Danforth is an applied mathematician interested in modeling a variety of physical, biological, and social phenomenon. He has applied principles of chaos theory to improve weather forecasts as a member of the Mathematics and Climate Research Network, and developed a real-time remote sensor of global happiness using messages from Twitter: the Hedonometer. Danforth co-runs the Computational Story Lab with Peter Dodds, and helps run UVM's reading group on complexity.
Laurent studies the interaction of structure and dynamics. His research involves network theory, statistical physics and nonlinear dynamics along with their applications in epidemiology, ecology, biology, and sociology. Recent projects include comparing complex networks of different nature, the coevolution of human behavior and infectious diseases, understanding the role of forest shape in determining stability of tropical forests, as well as the impact of echo chambers in political discussions.
Hines' work broadly focuses on finding ways to make electric energy more reliable, more affordable, with less environmental impact.

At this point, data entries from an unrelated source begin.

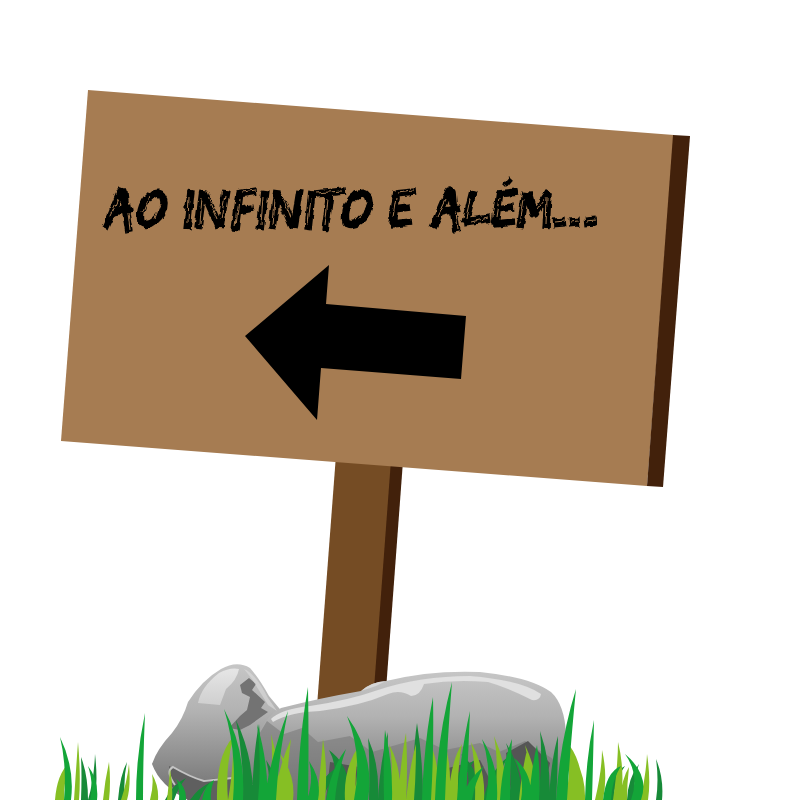
<!DOCTYPE html>
<html lang="pt">
<head>
<meta charset="utf-8">
<title>Ao infinito e além...</title>
<style>
:root {
  --paper: #ffffff;
  --board: #a67c52;
  --post: #754c24;
  --edge: #42210b;
  --ink: #000000;
  --grass-light: #86bf24;
  --grass-mid: #13a538;
  --grass-dark: #178a38;
}
html, body { margin: 0; background: var(--paper); overflow: hidden; }
.poster { display: block; width: 800px; height: 800px; }
.board { fill: var(--board); }
.post { fill: var(--post); }
.edge { fill: var(--edge); }
.arrow { fill: var(--ink); }
.brush { fill: none; stroke: var(--ink); stroke-width: 7.5; stroke-linejoin: round; }
.bristle { fill: none; stroke: var(--board); stroke-width: 1; }
.light { fill: var(--grass-light); }
.mid { fill: var(--grass-mid); }
.dark { fill: var(--grass-dark); }
</style>
</head>
<body>
<svg class="poster" viewBox="0 0 800 800" role="img" aria-label="Placa de madeira: Ao infinito e além...">
  <defs>
    <linearGradient id="stone" x1="0" y1="0" x2="0" y2="1">
      <stop offset="0" stop-color="#c6c6c6"/>
      <stop offset=".35" stop-color="#b2b2b2"/>
      <stop offset="1" stop-color="#6f6f6f"/>
    </linearGradient>
    <linearGradient id="shine" x1="0" y1="0" x2="0" y2="1">
      <stop offset="0" stop-color="#e6e6e6"/>
      <stop offset="1" stop-color="#cfcfcf"/>
    </linearGradient>
    <filter id="rough" x="-5%" y="-20%" width="110%" height="140%">
      <feTurbulence type="fractalNoise" baseFrequency=".16 .1" numOctaves="2" seed="4"/>
      <feDisplacementMap in="SourceGraphic" scale="5" xChannelSelector="R" yChannelSelector="G"/>
    </filter>
  </defs>

  <g id="sign">
    <polygon class="post" points="336,455 392,460 374,710 317,706"/>
    <polygon class="edge" points="391,460 403,461 386,690 374,689"/>
    <polygon class="board" points="88,90 674,135 647,486 61,441"/>
    <polygon class="edge" points="673,135 690,136 663,487 647,486"/>
    <polygon class="arrow" points="245,336 329,265 326,304 466,316 461,379 321,368 317,420"/>
  </g>

  <g id="lettering" role="img" aria-label="AO INFINITO E ALÉM..." filter="url(#rough)">
    <g class="brush">
      <path id="letter-a" d="M105 228Q114 208 121 191L124 192Q125 212 129 232M109 213L132 208"/>
      <path d="M153 194C143 198 139 213 141 222C148 230 164 217 164 202C163 191 155 191 149 198"/>
      <path d="M191 190L187 229"/>
      <path id="letter-n" d="M203 190L198 229M204 193L219 227M226 190L220 228"/>
      <path d="M240 192L235 231M237 194L257 191M237 211L253 208"/>
      <path d="M265 191L260 230"/>
      <use href="#letter-n" x="74"/>
      <path d="M312 191L308 230M315 194L345 191M330 193L325 231"/>
      <path d="M358 194C348 198 344 213 346 222C353 230 369 217 369 202C368 191 360 191 354 198"/>
      <path id="letter-e" d="M397 192L392 225M395 194L415 192M394 209L410 207M391 224L412 222"/>
      <use href="#letter-a" x="328"/>
      <path d="M473 191L465 223M464 222L491 218"/>
      <use href="#letter-e" x="103"/>
      <path d="M505 186L511 179" stroke-width="5"/>
      <path d="M526 192L520 228M528 193L534 214L549 192M548 193L546 229"/>
      <path d="M553 223L565 222M569 223L580 222M585 222L596 221" stroke-width="9"/>
    </g>
    <path class="bristle" d="M118 199L110 216M128 212L130 230M149 197L143 212M161 204L155 219M189 196L188 222M202 198L200 224M208 197L217 219M225 196L221 218M239 199L236 226M242 192L256 190M263 197L261 224M275 199L273 226M283 198L290 217M311 198L308 224M316 193L342 191M328 200L325 226M366 203L360 219M396 198L393 216M398 193L413 191M446 199L438 216M456 212L458 230M470 199L466 218M471 222L488 218M499 198L496 217M524 199L520 224M547 198L546 225M537 209L545 198M555 222L564 221M570 222L579 221M587 221L595 220"/>
  </g>

  <g id="rocks">
    <g id="small-rock">
      <path fill="url(#stone)" d="M152 764Q157 749 172 733Q183 719 188 702Q202 680 221 669Q237 660 250 668Q259 678 269 696L284 714L304 800H188Q160 786 152 764Z"/>
      <path fill="#5f5f5f" d="M169 766Q184 773 202 780Q225 777 241 777L262 800H188L170 785Z"/>
      <path fill="none" stroke="#c4c4c4" stroke-width="2" d="M175 785Q165 771 173 767Q190 777 204 781L232 778"/>
      <path fill="url(#shine)" d="M198 703Q201 687 219 673Q230 667 239 669Q237 680 226 689L220 705Z"/>
      <path fill="#737373" d="M240 685L249 678L256 684L252 690L265 702L261 708L268 712L250 725L240 730L229 728L240 716L247 710L250 697L242 693Z"/>
      <path fill="#dedede" d="M244 669Q256 674 268 698L277 711L268 705L252 679Z" opacity=".6"/>
    </g>
    <g id="large-rock">
      <path fill="url(#stone)" d="M258 735Q266 716 281 708Q320 698 361 691Q371 682 386 681Q430 670 480 672Q530 677 551 692Q565 705 566 735L569 800H270Z"/>
      <path fill="#e0e0e0" d="M271 719Q281 709 310 706Q350 700 378 690Q420 676 470 676Q520 680 541 694Q540 701 532 700Q509 688 488 682Q455 679 424 684Q420 696 411 696Q400 689 388 694Q360 706 320 711Q290 712 273 722Z"/>
      <path fill="#d6d6d6" d="M361 691Q371 682 386 681L376 686Z"/>
      <path fill="#777777" d="M258 736L267 721L284 734L302 728L318 742L350 736L372 752L420 738L445 750L480 743L499 752L525 741L553 759V800H262Z" opacity=".55"/>
      <path fill="#555555" d="M506 753L528 741L550 763L542 800H512ZM330 762L365 768L350 800H326ZM440 770L480 760L500 800H430Z"/>
    </g>
  </g>

  <g id="grass">
    <path class="dark" d="M81 800Q82 775 81 757Q88 775 88 800ZM88 800Q94 780 95 754Q98 780 95 800ZM118 800Q120 775 127 762Q123 780 125 800ZM165 800Q172 785 186 778Q178 788 174 800ZM190 800Q198 788 211 782Q203 790 199 800ZM243 800Q244 760 236 720Q254 758 253 800ZM252 800Q253 755 259 724Q263 765 261 800ZM266 800Q272 780 266 760Q279 778 279 800ZM312 800Q322 774 343 764Q330 780 322 800ZM332 800Q340 770 329 750Q353 768 348 800ZM369 800Q370 760 368 738Q380 765 378 800ZM378 800Q380 762 388 732Q387 770 386 800ZM412 800Q413 750 417 723Q423 760 423 800ZM446 800Q451 772 475 760Q461 778 457 800ZM467 800Q472 771 461 754Q481 770 478 800ZM483 800Q490 770 508 757Q495 778 494 800ZM509 800Q514 764 506 743Q523 770 521 800ZM538 800Q543 760 540 731Q552 765 549 800ZM549 800Q551 760 558 736Q558 770 556 800ZM605 800Q608 775 625 766Q614 780 614 800ZM627 800Q628 778 639 764Q633 780 635 800ZM656 800Q659 780 656 759Q664 778 662 800Z"/>
    <path class="light" d="M55 800Q57 774 69 763Q64 780 64 800ZM74 800Q76 770 78 742Q81 776 79 800ZM103 800Q105 780 109 762Q111 782 109 800ZM121 800Q127 782 129 764Q131 786 127 800ZM150 800Q154 785 152 774Q159 786 158 800ZM167 800Q169 782 170 769Q173 785 172 800ZM217 800Q216 755 234 736Q225 765 228 800ZM228 800Q235 760 232 735Q244 768 239 800ZM268 800Q274 762 271 734Q281 768 278 800ZM274 800Q279 765 291 739Q287 770 286 800ZM285 800Q287 770 279 752Q296 775 293 800ZM317 800Q321 765 323 739Q328 770 325 800ZM345 800Q343 768 360 744Q354 772 356 800ZM353 800Q360 770 357 743Q370 770 365 800ZM388 800Q395 765 389 744Q403 770 399 800ZM398 800Q401 758 406 733Q408 770 406 800ZM406 800Q410 765 416 744Q416 775 414 800ZM428 800Q433 760 428 738Q441 765 438 800ZM438 800Q445 764 442 732Q453 765 449 800ZM448 800Q451 760 462 744Q457 770 458 800ZM475 800Q476 765 471 742Q486 770 484 800ZM495 800Q499 762 494 736Q509 770 505 800ZM519 800Q522 770 527 750Q530 775 528 800ZM527 800Q531 770 525 745Q538 772 537 800ZM565 800Q573 765 565 740Q584 760 583 800ZM575 800Q577 770 571 753Q586 773 585 800ZM595 800Q602 770 602 750Q608 776 603 800ZM613 800Q618 765 618 742Q625 770 621 800ZM620 800Q622 778 629 767Q627 784 627 800ZM640 800Q646 776 647 754Q651 780 648 800Z"/>
    <path class="mid" d="M64 800Q67 766 60 737Q75 768 71 800ZM90 800Q94 784 88 766Q99 780 97 800ZM136 800Q136 755 145 713Q143 760 143 800ZM179 800Q180 785 176 779Q187 787 186 800ZM202 800Q205 784 214 780Q210 790 211 800ZM233 800Q237 750 224 709Q246 750 243 800ZM258 800Q262 760 257 724Q269 765 267 800ZM264 800Q272 752 288 711Q278 760 276 800ZM297 800Q299 738 308 687Q309 745 308 800ZM307 800Q314 780 309 761Q322 780 318 800ZM326 800Q331 768 346 749Q337 775 335 800ZM354 800Q363 755 347 716Q375 755 368 800ZM384 800Q383 755 385 730Q393 765 392 800ZM422 800Q424 742 433 697Q434 750 431 800ZM435 800Q437 739 452 682Q447 745 445 800ZM457 800Q461 750 470 711Q468 760 466 800ZM461 800Q467 780 484 766Q475 782 472 800ZM486 800Q492 766 482 739Q499 765 497 800ZM500 800Q502 765 512 739Q510 775 510 800ZM521 800Q525 778 514 758Q533 773 531 800ZM529 800Q532 764 537 745Q541 775 539 800ZM556 800Q560 740 576 689Q570 750 567 800ZM585 800Q586 758 594 720Q593 765 592 800ZM603 800Q606 772 621 766Q612 780 611 800ZM631 800Q640 775 625 754Q650 775 641 800Z"/>
  </g>
</svg>
</body>
</html>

Particular topics of interest include understanding the mechanisms by which small problems in the power grid become large blackouts, identifying and mitigating the stresses caused by large amounts of electric vehicle charging, and quantifying the impact of high penetrations of wind/solar on electricity systems.
Bagrow's interests include: Complex Networks (community detection, social modeling and human dynamics, statistical phenomena, graph similarity and isomorphism), Statistical Physics (non-equilibrium methods, phase transitions, percolation, interacting particle systems, spin glasses), and Optimization(glassy techniques such as simulated/quantum annealing, (non-gradient) minimization of noisy objective functions).